3. You have an Azure subscription (global instance) or you are willing to create one.

4. You probably want to share the site with others.

Step-by-step Guidance

(If you already have an Azure subscription, and know how to create a Web App, you can go to step 3 directly.)

1. Go to in your web browser. In Select your app section, choose Web App, and click Next button.

2. In Select a template and create your Web App section, choose Empty Site, and click Create button. When asked to log in, use your Microsoft Account.

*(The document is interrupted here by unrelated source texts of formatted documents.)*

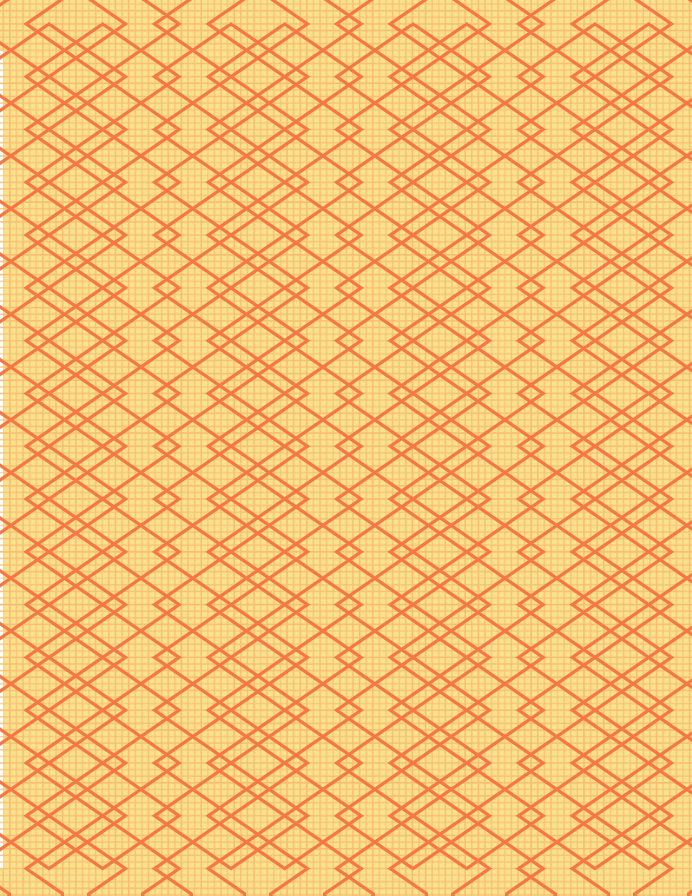
Write a Shadertoy shader that draws this pattern.

```glsl
// Orange interlaced zigzag diamonds over a fine yellow graph-paper grid.

// Layout, in units of 1/768 of the canvas height, measured from the top left
const float UNITS = 768.0;
const vec2  REPEAT = vec2(156.0, 45.25);  // column and row spacing
const float ROW_TOP = 20.5;               // height of the first row of tips
const float ROW_COUNT = 16.0;             // rows between first and last tips
const float STRIP_A = 88.0;               // centre of the first zigzag strip
const float STRIP_B = 42.0;               // centre of the mirrored strip
const float STRIP_HALF = 65.5;            // half width of each strip
const float LINE_HALF = 1.4;              // half width of the zigzag lines
const float GRID_STEP = 5.656;            // spacing of the paper grid
const float GRID_HALF = 0.7;              // half width of the grid lines
const float MARGIN = 2.8;                 // bare strip on the left edge

const vec3 PAPER  = vec3(0.975, 0.885, 0.555);
const vec3 GRID   = vec3(0.980, 0.735, 0.430);
const vec3 ORANGE = vec3(0.955, 0.465, 0.265);
const vec3 BARE   = vec3(1.0, 0.995, 0.97);

// Distance from t to the nearest whole number
float nearest(float t) {
    return abs(t - floor(t + 0.5));
}

float stroke(float dist, float halfWidth, float soft) {
    return 1.0 - smoothstep(halfWidth - soft, halfWidth + soft, dist);
}

// Distance to the crossing zigzags of one vertical strip
float zigzagStrip(vec2 p, float centre) {
    float x = mod(p.x - centre + 0.5 * REPEAT.x, REPEAT.x) - 0.5 * REPEAT.x;
    float row = (p.y - ROW_TOP) / REPEAT.y;
    float shift = x / STRIP_HALF;
    float slope = REPEAT.y / STRIP_HALF;
    float scale = REPEAT.y / sqrt(1.0 + slope * slope);
    float rising = nearest(row + shift) * scale;
    float falling = nearest(row - shift) * scale;

    // Beyond the first and last rows only the tips continue
    bool outerRow = row < 0.0 || row > ROW_COUNT;
    if (outerRow && abs(x) < 0.5 * STRIP_HALF) {
        float past = row < 0.0 ? -row : row - ROW_COUNT;
        return length(vec2(x, past * REPEAT.y));
    }
    // Outside the strip, the overlap of both lines makes a mitred tip
    return abs(x) > STRIP_HALF ? max(rising, falling) : min(rising, falling);
}

// Uneven ink strength of each grid line, from layered sines
float inkStrength(float index) {
    return 0.76 + 0.14 * sin(index * 2.37) + 0.10 * sin(index * 0.71 + 1.3);
}

float gridLine(float coord, float soft) {
    float t = coord / GRID_STEP;
    float ink = inkStrength(floor(t + 0.5));
    return ink * stroke(nearest(t) * GRID_STEP, GRID_HALF, soft);
}

void mainImage(out vec4 fragColor, in vec2 fragCoord) {
    float pixel = UNITS / iResolution.y;
    vec2 p = vec2(fragCoord.x, iResolution.y - fragCoord.y) * pixel;
    float soft = 0.7 * pixel;

    // Paper with its fine grid
    float across = gridLine(p.y - ROW_TOP, soft);
    float down = gridLine(p.x - MARGIN, soft);
    float grid = 1.0 - (1.0 - across) * (1.0 - down);
    vec3 color = mix(PAPER, GRID, grid);

    // Bare left margin, crossed by the ends of the grid lines
    float lastRow = ROW_TOP + ROW_COUNT * REPEAT.y;
    float margin = 1.0 - smoothstep(MARGIN - soft, MARGIN + soft, p.x);
    margin *= step(ROW_TOP + 0.5 * REPEAT.y, p.y) * step(p.y, lastRow);
    color = mix(color, mix(BARE, GRID, across), margin);

    // Two overlapping mirrored strips form the diamonds
    float dist = min(zigzagStrip(p, STRIP_A), zigzagStrip(p, STRIP_B));
    color = mix(color, ORANGE, stroke(dist, LINE_HALF, soft));

    fragColor = vec4(color, 1.0);
}
```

3. Now your web app is created. In my case, it is (it is a temporary one, and won't be available when you read this article). I will use "xyz" to replace the "efe73b37-0ee0-4-231-b9ee" part below. You will have a similar one which is different in the first part of the domain name. Don't visit your new site yet! If you happen to do so, refer to steps a-d.

4. Go to the SCM (Kudu) site of your web app: Not that you need to insert "scm." before "". This is the administration site for your web app.

5. Navigate to Debug console -> CMD.

6. Navigate to site folder.

7. In the CMD console, run echo 1 > applicationHost.xdt to create the applicationHost.xdt file.

8. You will see the file applicationHost.xdt  created. Click the Edit icon to edit it.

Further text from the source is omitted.